So here were are. The beginning of another race season. Another winter of training with coach Phil. A new year awaiting to unfold. What lies ahead remains to be seen but as far as season openers go, few do it better than the folks at TweedLove. We were in the Tweed Valley for the race known as Vallelujah, a hallowed race for those who regularly throw themselves off hill sides on their mountain bikes at the weekends. This year it took in delightful trails from both the well known Glentress and lesser known Cademuir forests.
It was great to see riding buddies and racing rivals again after a long winter of racing hiatus. The sun had come out and the trails were teeming with grippy dirt and perfectly formed ruts. It was shaping up to be a good weekend. Sunday race day came, as it always does and the seeded riders headed out toward the back of 9am. First up was Cademuir to take in 3 short, but technically demanding stages before making our way towards Glentress for a further 3 physical assaults of our bikes and bodies.
First race nerves always make an appearance but for some reason I felt remarkably calm. The chilled out nature of the event meant stress was at a minimum, but the make no mistake, the racing would be fierce, fast and furious. Excitement and determination got the better of me and I put the bike down coming into a turn on stage 1. "Chill out!" I told myself.

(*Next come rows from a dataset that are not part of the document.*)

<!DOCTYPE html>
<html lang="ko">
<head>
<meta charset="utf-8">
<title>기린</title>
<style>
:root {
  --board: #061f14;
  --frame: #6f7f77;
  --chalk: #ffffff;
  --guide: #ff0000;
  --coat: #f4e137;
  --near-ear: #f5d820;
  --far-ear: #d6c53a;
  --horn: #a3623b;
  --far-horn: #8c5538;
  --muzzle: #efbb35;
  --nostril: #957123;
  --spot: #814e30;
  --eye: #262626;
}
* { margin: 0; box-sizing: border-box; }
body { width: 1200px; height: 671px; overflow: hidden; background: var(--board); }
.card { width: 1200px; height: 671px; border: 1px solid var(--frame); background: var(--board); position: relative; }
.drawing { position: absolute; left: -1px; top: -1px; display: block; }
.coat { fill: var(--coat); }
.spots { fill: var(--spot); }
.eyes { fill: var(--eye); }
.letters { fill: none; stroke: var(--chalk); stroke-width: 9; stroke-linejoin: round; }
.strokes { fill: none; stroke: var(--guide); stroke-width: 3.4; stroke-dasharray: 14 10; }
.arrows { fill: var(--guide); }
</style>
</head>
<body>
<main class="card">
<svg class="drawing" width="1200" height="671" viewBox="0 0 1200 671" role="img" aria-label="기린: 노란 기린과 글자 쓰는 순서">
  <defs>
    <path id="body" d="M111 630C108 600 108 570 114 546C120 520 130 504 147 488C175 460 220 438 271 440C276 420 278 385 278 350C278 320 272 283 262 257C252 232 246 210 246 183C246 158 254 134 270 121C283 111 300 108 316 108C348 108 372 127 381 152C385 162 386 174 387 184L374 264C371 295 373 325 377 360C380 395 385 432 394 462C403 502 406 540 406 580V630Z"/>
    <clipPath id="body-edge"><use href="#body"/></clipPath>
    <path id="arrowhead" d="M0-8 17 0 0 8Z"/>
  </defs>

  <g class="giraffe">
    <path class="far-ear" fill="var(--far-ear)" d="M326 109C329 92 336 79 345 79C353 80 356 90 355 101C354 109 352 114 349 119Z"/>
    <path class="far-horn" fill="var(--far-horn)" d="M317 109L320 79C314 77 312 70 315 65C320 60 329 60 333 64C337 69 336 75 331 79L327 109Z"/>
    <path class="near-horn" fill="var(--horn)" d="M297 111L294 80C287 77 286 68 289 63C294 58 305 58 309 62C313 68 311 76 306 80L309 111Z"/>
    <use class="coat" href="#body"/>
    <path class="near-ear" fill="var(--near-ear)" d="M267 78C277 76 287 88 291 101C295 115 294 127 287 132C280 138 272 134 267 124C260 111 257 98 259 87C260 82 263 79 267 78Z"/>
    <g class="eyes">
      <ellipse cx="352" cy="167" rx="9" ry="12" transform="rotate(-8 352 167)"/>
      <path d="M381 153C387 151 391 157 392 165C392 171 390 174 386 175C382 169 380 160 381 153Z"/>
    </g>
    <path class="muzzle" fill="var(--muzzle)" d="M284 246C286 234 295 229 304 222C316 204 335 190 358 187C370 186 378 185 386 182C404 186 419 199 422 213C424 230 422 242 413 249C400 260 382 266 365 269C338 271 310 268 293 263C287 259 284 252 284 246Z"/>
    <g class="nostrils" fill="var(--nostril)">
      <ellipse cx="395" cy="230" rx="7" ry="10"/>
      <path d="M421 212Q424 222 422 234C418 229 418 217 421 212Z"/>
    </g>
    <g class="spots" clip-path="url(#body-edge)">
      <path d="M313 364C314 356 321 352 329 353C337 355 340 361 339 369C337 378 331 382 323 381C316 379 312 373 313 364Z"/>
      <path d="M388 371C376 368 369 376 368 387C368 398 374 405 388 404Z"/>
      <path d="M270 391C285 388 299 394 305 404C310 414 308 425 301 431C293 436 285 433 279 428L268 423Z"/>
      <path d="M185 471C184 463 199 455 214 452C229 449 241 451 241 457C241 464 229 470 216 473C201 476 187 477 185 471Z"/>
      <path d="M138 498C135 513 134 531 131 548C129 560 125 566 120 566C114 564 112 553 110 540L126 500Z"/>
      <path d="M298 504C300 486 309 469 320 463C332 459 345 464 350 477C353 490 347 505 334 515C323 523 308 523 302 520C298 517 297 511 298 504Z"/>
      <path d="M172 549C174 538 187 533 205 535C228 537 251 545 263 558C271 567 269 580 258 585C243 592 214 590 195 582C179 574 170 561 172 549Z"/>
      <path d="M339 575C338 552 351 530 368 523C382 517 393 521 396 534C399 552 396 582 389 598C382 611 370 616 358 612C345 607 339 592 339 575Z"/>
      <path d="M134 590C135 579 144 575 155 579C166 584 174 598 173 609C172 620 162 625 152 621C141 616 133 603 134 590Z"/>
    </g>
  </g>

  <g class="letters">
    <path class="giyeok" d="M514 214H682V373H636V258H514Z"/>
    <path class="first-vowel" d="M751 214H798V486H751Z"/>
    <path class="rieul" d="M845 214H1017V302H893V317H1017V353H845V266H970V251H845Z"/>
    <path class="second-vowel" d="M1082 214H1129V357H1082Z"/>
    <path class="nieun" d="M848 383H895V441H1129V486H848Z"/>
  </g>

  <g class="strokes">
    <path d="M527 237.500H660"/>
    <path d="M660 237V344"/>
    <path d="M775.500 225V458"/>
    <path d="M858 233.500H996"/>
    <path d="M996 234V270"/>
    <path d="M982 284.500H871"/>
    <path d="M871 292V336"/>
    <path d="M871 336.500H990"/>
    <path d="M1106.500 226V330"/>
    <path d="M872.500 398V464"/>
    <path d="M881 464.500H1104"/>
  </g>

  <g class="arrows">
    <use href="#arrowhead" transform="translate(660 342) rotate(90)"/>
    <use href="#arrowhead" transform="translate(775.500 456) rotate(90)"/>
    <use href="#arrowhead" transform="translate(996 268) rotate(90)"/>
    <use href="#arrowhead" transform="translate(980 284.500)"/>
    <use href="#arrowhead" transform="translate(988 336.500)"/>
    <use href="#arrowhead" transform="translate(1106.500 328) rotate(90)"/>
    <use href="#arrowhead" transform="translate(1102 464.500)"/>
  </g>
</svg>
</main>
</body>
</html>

My plan of attack was to keep things steady until stage 6. Stage 6 was the big kahuna, the whole enchilada, the most important stage of the weekend. Being the longest and most physical, time could be made (or lost) here. I executed my plan with surprising efficiency with 3 stage results inside the top 6. But it was stage 6 where I had planned to make my attack. I saved my energy with this in mind and went with "all the eggs in one basket" approach.
The top section of 6 was a flat out, white knuckle ride down the southern face of Glentress and the stage snaked its way through the forest all the way back to Peebles. I was riding well, catching the rider in front of me and felt as though I could finish the race strong. Then, all of sudden my bike started to make some concerning noises. Like when you are driving an old car and you hear a loud bang, not a reassuring noise in any case, well that was what I was going through but at this point I was travelling at speeds of up to 31mph. Offroad. When your bike starts to make noises like that, you certainly notice. I put it down to a rock strike or something of that nature and ploughed on.
I began to hear rattling, but as is tradition when you are mid race run, I ignored it and kept pushing on. However, I was halted when my rear brake eventually seized and stopped the wheel from turning. I was only a few hundred meters from the finish line. "This can't happen, not now!" I shouted. I pulled over to the side of the trail, looked round and there it was. Sticking out of the end of my frame was my rear axle. It had worked its way out of the frame making the wheel loose and causing the rear brake rotor to become misaligned with the brake caliper, thus stopping the wheel from turning. I frantically tried to get the axle threaded back in but it was no use. The seconds ticked away and a rider went by, then another, until I got everything tightened up again.
I rode to the finish and I was gutted. Plauged by mechanical misfortune once more. Ah well, at least the sun was out. I ended up 19th thanks to my bikes spontaneous combustion no doubt. But crucially I was able to take away some positives this weekend. I have some good speed and I can hang with the really fast guys when I put things together. Its now a matter of patience and a bit of luck to carry that through to the end of a race.
Next up for me is Rd1 of the Scottish Enduro Series at Laggan. Entries are still available so get involved and give racing a go!